The extras: As I explained to Kenji, I am not a huge fan of accoutrements piled high on my burger. I found the tomato to be sliced a bit too thick, so I left it out. I thought the onions, pickles, and crisp lettuce added a nice amount of cool crunch to the burger.
The flavor: I didn’t agree with Kenji’s assertion yesterday that the R.F. burger was bland or underseasoned. I felt my burger today exhibited very strong beefiness and seasoning. Despite the use of lean beef, and being grill-cooked rather than on a flat-top, the burger retained its juices, which were absorbed by the sesame-seed bun.
The knockdown punch: I noticed Kenji taking pictures of his burger, and I could tell what he was thinking. The center of his burger was indeed medium-rare as ordered, but the top and bottom, long-exposed to the fiery grill, had the sad pallor of a beast cooked to medium-well. My burger actually was closer to a properly-cooked medium-rare throughout, but Kenji’s point was valid, and I can see why his burger was disappointing. We agreed that this effect is likely part and parcel of the extremely hot and fiery grill R.F.’s uses in order to impart the char on its very thick burger. Kenji and I have a somewhat different idea about the perfect style of burger: He prefers a thinner griddled patty, while I also like a flat-top griddle, but a thicker patty. What we do agree on is that a burger that is partly medium-well, and partly medium-rare does not demonstrate that its maker’s cooking method is superior.

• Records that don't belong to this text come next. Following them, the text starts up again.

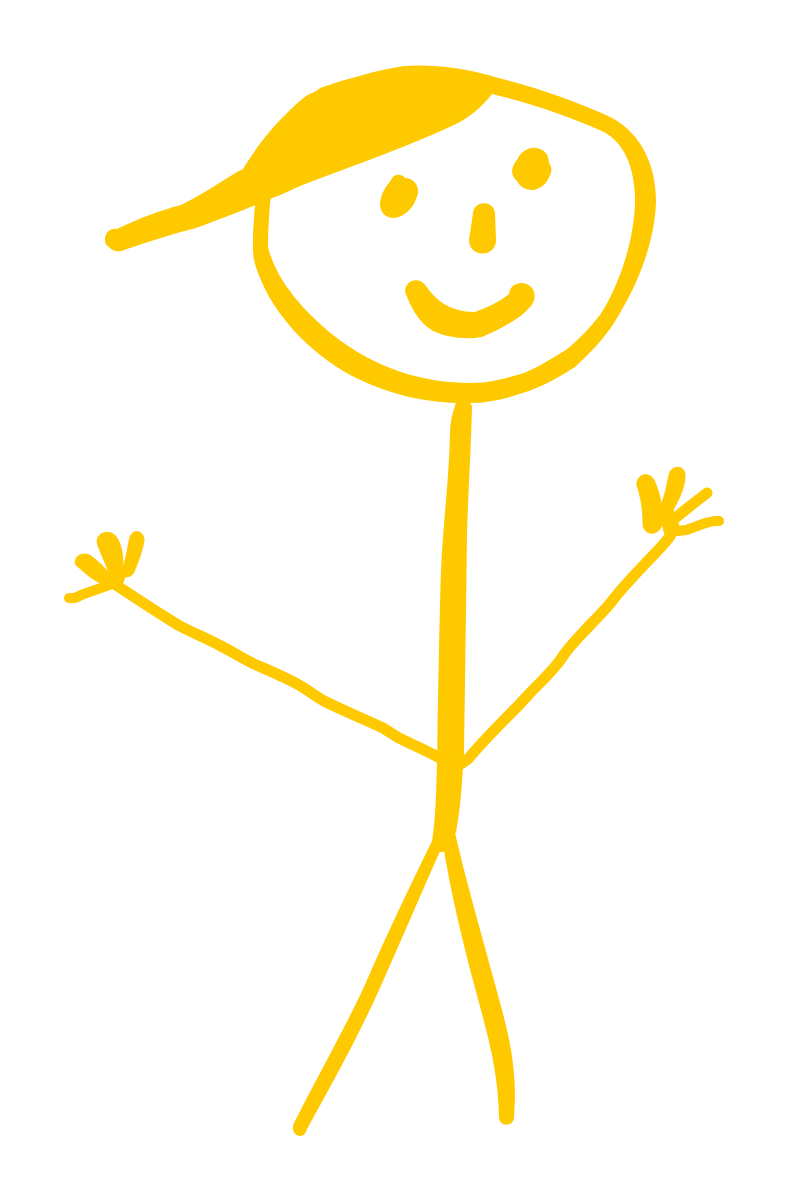
<!DOCTYPE html>
<html lang="en">
<head>
<meta charset="utf-8">
<title>Stick figure in a cap</title>
<style>
  :root { --paper: #ffffff; --marker: #ffc900; }
  html, body { margin: 0; background: var(--paper); overflow: hidden; }
  .figure { display: block; width: 789px; height: 1200px; }
  .fill { fill: var(--marker); }
  .stroke { fill: none; stroke: var(--marker); stroke-linecap: round; stroke-linejoin: round; }
</style>
</head>
<body>
<svg class="figure" viewBox="0 0 789 1200" role="img" aria-label="Smiling stick figure wearing a cap, arms raised">
  <g id="head" class="fill">
    <path id="face-outline" fill-rule="evenodd" d="M486 75C526 84 571 99 606 115C640 130 656 164 656 201C655 242 638 285 614 323C603 340 588 355 575 367C561 376 545 385 529 391C511 397 491 403 471 403C431 404 391 396 352 376C308 352 269 311 255 264C252 254 253 242 253 235C254 221 254 211 256 199L271 194C269 213 268 231 268 247C276 279 301 309 333 335C375 368 422 383 472 383C491 383 507 378 524 373C539 367 552 358 566 350C578 340 590 328 600 315C620 285 636 235 635 196C634 170 626 144 604 132C571 117 530 103 492 94Z"/>
    <path id="cap" d="M243 169C256 148 268 132 281 119C289 111 298 102 306 96C311 93 316 92 320 88C346 79 378 70 404 66C433 64 463 68 492 76L504 88L492 94C482 107 469 118 454 125C404 148 352 166 300 186C290 190 282 195 272 198C247 209 221 219 196 228C172 234 148 242 124 250C119 253 112 251 109 247C105 245 105 241 105 238C106 231 112 228 117 229C138 219 158 211 181 205C202 195 220 182 237 172Z"/>
    <path id="left-eye" d="M391 180C393 174 401 173 405 178C413 178 419 185 418 193C415 207 405 217 394 218C385 218 380 212 380 204C381 193 385 188 391 180Z"/>
    <path id="right-eye" d="M517 160C521 151 529 147 537 148C546 150 549 156 549 163C552 167 552 172 550 175C547 184 540 189 533 190C526 190 520 187 517 181C511 176 510 168 517 160Z"/>
    <path id="nose" d="M473 213C474 200 494 200 495 213L496 240C496 258 469 258 469 240Z"/>
    <path id="smile" d="M405 292C405 280 419 276 426 286C435 299 449 312 475 312C486 308 501 301 509 294C510 283 523 280 530 286C536 291 536 300 531 306C519 320 500 329 482 337C464 340 446 337 433 331C418 322 411 307 405 292Z"/>
  </g>

  <g id="body" class="fill">
    <path id="torso" d="M455 406C456 397 470 397 472 407C471 451 468 492 467 535C466 609 465 681 464 753C462 781 461 806 456 832L447 852H438L432 842C436 816 436 791 437 766C438 699 439 635 441 570C443 525 449 480 450 433C450 423 452 414 455 406Z"/>
    <path id="left-leg" d="M432 841C409 888 386 936 364 987C342 1034 317 1077 294 1123C291 1130 295 1136 300 1136C304 1136 306 1133 307 1129C333 1082 358 1037 379 990C400 943 420 896 441 849Z"/>
    <path id="right-leg" d="M455 833C466 881 480 929 493 977C505 1021 515 1052 515 1098L514 1118C513 1127 499 1127 499 1117C498 1070 488 1036 475 988C463 943 450 890 443 844Z"/>
  </g>

  <g id="left-arm" class="stroke">
    <path stroke-width="11" d="M116 585C137 599 157 612 178 625C193 633 206 638 219 645C231 651 242 658 254 664C270 671 285 677 299 685C308 690 315 696 324 701C344 711 364 719 383 728C390 732 396 737 403 740C417 747 430 752 445 761"/>
    <path stroke-width="10" d="M69 598Q75 599 81 595L112 584"/>
    <path class="fill" stroke-width="1" d="M76 565C72 556 84 551 91 556C99 562 104 567 109 573C104 559 99 550 97 542C97 531 112 529 117 538C122 546 123 556 123 568C127 555 128 545 130 537C134 527 145 532 144 541C142 552 138 562 134 572C132 576 129 577 125 577L123 583L109 586C96 583 86 574 76 565Z"/>
  </g>

  <g id="right-arm" class="stroke">
    <path stroke-width="11" d="M672 531C671 537 666 541 662 546C647 562 631 578 616 596C608 607 600 615 591 624C582 634 572 643 563 656C557 666 549 673 542 681C532 690 524 700 515 709C498 726 483 741 468 759L458 766"/>
    <path stroke-width="10" d="M719 521C707 520 697 527 686 530L669 532"/>
    <path stroke-width="11" d="M707 493L694 503L674 519"/>
    <path class="fill" stroke-width="1" d="M637 485C636 474 649 471 654 480C657 487 660 495 661 504C666 494 667 483 669 475C671 464 686 465 685 476C685 488 678 501 673 510L679 525L664 532L662 523C661 531 655 534 650 533C645 532 643 528 643 523C643 510 641 497 637 485Z"/>
  </g>
</svg>
</body>
</html>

The decision: I had to agree that R.F.’s burger is not on the same level as the finest burgers in New York and Los Angeles. I still think it’s one of the better burger options in a city which, while it has surpassed its big brother to the south in Major League Baseball, has a way to go before it can claim the World Series of Burger title.